* [To do] In the listing below, every line with the word "floor" needs to be copied.
+++ Records
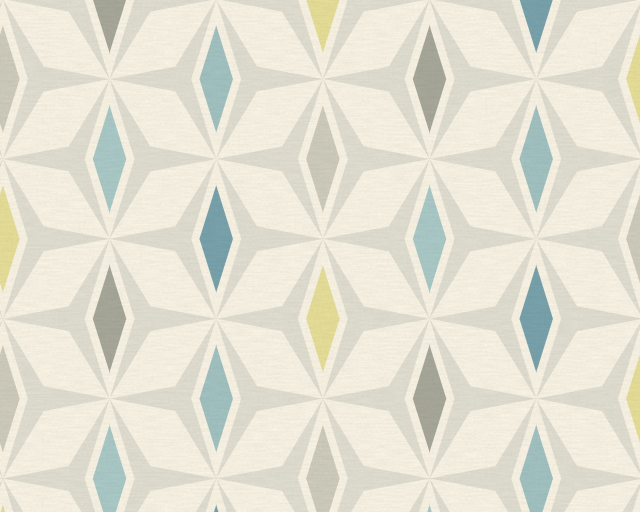
Reproduce this pattern procedurally as a Shadertoy shader.

```glsl
// Retro lattice of four-pointed stars holding coloured diamonds on woven cream paper.

vec2 gradientAt(vec2 cell) {
    vec3 h = fract(cell.xyx * vec3(0.1031, 0.1030, 0.0973));
    h += dot(h, h.yzx + 33.33);
    float angle = 6.2832 * fract((h.x + h.y) * h.z);
    return vec2(cos(angle), sin(angle));
}

float gradientNoise(vec2 p) {
    vec2 i = floor(p), f = p - i;
    vec2 w = f * f * f * (f * (f * 6.0 - 15.0) + 10.0);
    float a = dot(gradientAt(i), f);
    float b = dot(gradientAt(i + vec2(1, 0)), f - vec2(1, 0));
    float c = dot(gradientAt(i + vec2(0, 1)), f - vec2(0, 1));
    float d = dot(gradientAt(i + vec2(1, 1)), f - vec2(1, 1));
    return mix(mix(a, b, w.x), mix(c, d, w.x), w.y);
}

// Signed distance to the line through a and b, positive away from the origin
float lineDistance(vec2 p, vec2 a, vec2 b) {
    return dot(p - a, normalize(vec2(a.y - b.y, b.x - a.x)));
}

// Three column families, each alternating between two colours
vec3 diamondColour(vec2 id) {
    float family = mod(id.x, 3.0);
    bool first = mod(id.y - floor(id.x / 3.0), 4.0) < 1.5;
    if (family < 0.5) return first ? vec3(0.79, 0.78, 0.72) : vec3(0.88, 0.85, 0.58);
    if (family < 1.5) return first ? vec3(0.64, 0.64, 0.59) : vec3(0.65, 0.77, 0.76);
    return first ? vec3(0.62, 0.74, 0.74) : vec3(0.46, 0.62, 0.66);
}

void mainImage(out vec4 fragColor, in vec2 fragCoord) {
    // Six column pitches across, y running down from the top
    float pixel = 6.0 / iResolution.x;
    vec2 p = vec2(fragCoord.x, iResolution.y - fragCoord.y) * pixel;
    vec2 halfCell = vec2(1.0, 0.749);

    // Rhombic cells: square cells in the diagonal axes
    vec2 q = (p - vec2(0.027, -0.008)) / halfCell;
    vec2 diagonal = 2.0 * floor(vec2(q.x + q.y, q.x - q.y) * 0.5) + 1.0;
    vec2 id = vec2(diagonal.x + diagonal.y, diagonal.x - diagonal.y) * 0.5;
    vec2 local = abs(q - id) * halfCell;

    // Concave star, its cream opening, and the diamond inside
    vec2 top = vec2(0.0, halfCell.y), side = vec2(halfCell.x, 0.0);
    vec2 notch = vec2(0.383, 0.117);
    float star = min(lineDistance(local, top, notch), lineDistance(local, notch, side));
    float opening = lineDistance(local, top, vec2(0.234, 0.0));
    float diamond = lineDistance(local, vec2(0.0, 0.502), vec2(0.157, 0.0));

    vec3 cream = vec3(0.95, 0.93, 0.87);
    vec3 colour = mix(cream, vec3(0.86, 0.85, 0.80), clamp(0.5 - star / pixel, 0.0, 1.0));
    colour = mix(colour, cream, clamp(0.5 - opening / pixel, 0.0, 1.0));
    colour = mix(colour, diamondColour(id), clamp(0.5 - diamond / pixel, 0.0, 1.0));

    // Horizontal threads and fine grain
    float weave = gradientNoise(p * vec2(6.0, 52.0));
    float grain = gradientNoise(p * vec2(38.0, 60.0) + 17.3);
    colour *= 1.0 + 0.03 * weave + 0.025 * grain;

    fragColor = vec4(colour, 1.0);
}
```
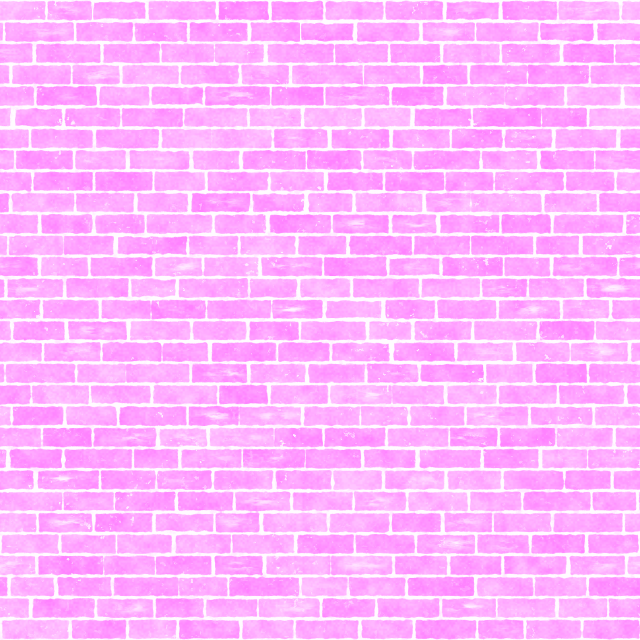
This texture is drawn by a three.js fragment shader. Its source:

```glsl
varying vec2 vUv;

const float COLUMNS = 11.0;
const float ROWS = 30.0;
const float JOINT_JITTER = 0.27;      // in brick lengths
const float BED_HALF = 0.0022;        // half width of the horizontal joints
const float HEAD_HALF_MIN = 0.0003;   // half width of the vertical joints
const float HEAD_HALF_MAX = 0.0031;
const float CORNER_RADIUS = 0.0025;
const float EDGE_SOFTNESS = 0.0013;
const float EDGE_WOBBLE = 0.0042;
const float BLOOM_SHARE = 0.36;       // share of bricks with a chalky centre

const vec3 MORTAR = vec3(1.0, 0.985, 1.0);
const vec3 MORTAR_SHADE = vec3(1.0, 0.91, 1.0);
const vec3 BRICK_DEEP = vec3(1.0, 0.51, 1.0);
const vec3 BRICK_PALE = vec3(1.0, 0.77, 1.0);
const vec3 CHALK = vec3(1.0, 0.97, 1.0);

float hash(vec2 p) {
  return fract(sin(dot(p, vec2(127.1, 311.7))) * 43758.5453);
}

float noise(vec2 p) {
  vec2 i = floor(p);
  vec2 f = fract(p);
  f = f * f * (3.0 - 2.0 * f);
  return mix(mix(hash(i), hash(i + vec2(1.0, 0.0)), f.x),
             mix(hash(i + vec2(0.0, 1.0)), hash(i + vec2(1.0, 1.0)), f.x), f.y);
}

float fbm(vec2 p) {
  float sum = 0.0;
  float amplitude = 0.5;
  for (int octave = 0; octave < 4; octave++) {
    sum += amplitude * noise(p);
    p = p * 2.03 + 17.3;
    amplitude *= 0.5;
  }
  return sum / 0.9375;
}

// Position of a vertical joint, in brick lengths
float jointAt(float column, float row) {
  return column + JOINT_JITTER * hash(vec2(mod(column, COLUMNS), row + 3.0));
}

float headHalf(float column, float row) {
  float h = hash(vec2(mod(column, COLUMNS) + 41.0, row + 7.0));
  return mix(HEAD_HALF_MIN, HEAD_HALF_MAX, sqrt(h));
}

float roundedBox(vec2 p, vec2 halfSize, float radius) {
  vec2 q = abs(p) - halfSize + radius;
  return length(max(q, 0.0)) + min(max(q.x, q.y), 0.0) - radius;
}

void main() {
  // Running bond with uneven brick lengths
  float row = floor(vUv.y * ROWS);
  float shift = 0.48 * mod(row, 2.0) - 0.1 + 0.2 * hash(vec2(row, 91.0));
  float along = vUv.x * COLUMNS - shift;
  float column = floor(along);
  if (along < jointAt(column, row)) column -= 1.0;

  float left = (jointAt(column, row) + shift) / COLUMNS + headHalf(column, row);
  float right = (jointAt(column + 1.0, row) + shift) / COLUMNS - headHalf(column + 1.0, row);
  vec2 center = vec2(0.5 * (left + right), (row + 0.5) / ROWS);
  vec2 halfSize = vec2(0.5 * (right - left), 0.5 / ROWS - BED_HALF);
  vec2 brickId = vec2(mod(column, COLUMNS), row);
  vec2 local = vUv - center;

  // Ragged outline, with a few bricks eroded further
  float wobble = EDGE_WOBBLE * (fbm(vUv * 110.0) - 0.5);
  float erosion = 0.0025 * smoothstep(0.86, 1.0, hash(brickId + 23.0)) * noise(vUv * 75.0);
  float edge = roundedBox(local, halfSize, CORNER_RADIUS) + wobble + erosion;
  float brickMask = 1.0 - smoothstep(-EDGE_SOFTNESS, EDGE_SOFTNESS, edge);

  // Brick tone: per brick, cloudy and grainy
  float tone = 0.5 + 0.5 * (hash(brickId + 11.0) - 0.5)
             + 0.9 * (fbm(vUv * 48.0 + 5.0) - 0.5)
             + 0.3 * (noise(vUv * 310.0) - 0.5);
  vec3 brick = mix(BRICK_DEEP, BRICK_PALE, clamp(tone, 0.0, 1.0));

  // Chalky streaks near the middle of some bricks
  float chosen = hash(brickId + 57.0);
  float strength = smoothstep(1.0 - BLOOM_SHARE, 1.0, chosen);
  vec2 spot = local / halfSize - vec2(0.6 * (hash(brickId + 71.0) - 0.5), 0.0);
  float bloom = exp(-dot(spot * vec2(1.5, 1.9), spot * vec2(1.5, 1.9)));
  float streak = smoothstep(0.3, 0.75, fbm(vUv * vec2(60.0, 190.0)));
  brick = mix(brick, CHALK, strength * bloom * streak);

  // Scattered chips and flecks
  float worn = smoothstep(0.5, 0.8, fbm(vUv * 20.0 + 31.0));
  float fleck = smoothstep(0.66, 0.8, fbm(vUv * 150.0 + 9.0));
  brick = mix(brick, CHALK, fleck * (0.2 + 0.7 * worn));

  // Mortar with faint stains
  float stain = smoothstep(0.55, 0.85, fbm(vUv * 90.0 + 63.0));
  vec3 mortar = mix(MORTAR, MORTAR_SHADE, stain);

  gl_FragColor = vec4(mix(mortar, brick, brickMask), 1.0);
}
```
++++++
* [Reply]
    vec2 i = floor(p), f = p - i;
    bool first = mod(id.y - floor(id.x / 3.0), 4.0) < 1.5;
    vec2 diagonal = 2.0 * floor(vec2(q.x + q.y, q.x - q.y) * 0.5) + 1.0;
  vec2 i = floor(p);
  float row = floor(vUv.y * ROWS);
  float column = floor(along);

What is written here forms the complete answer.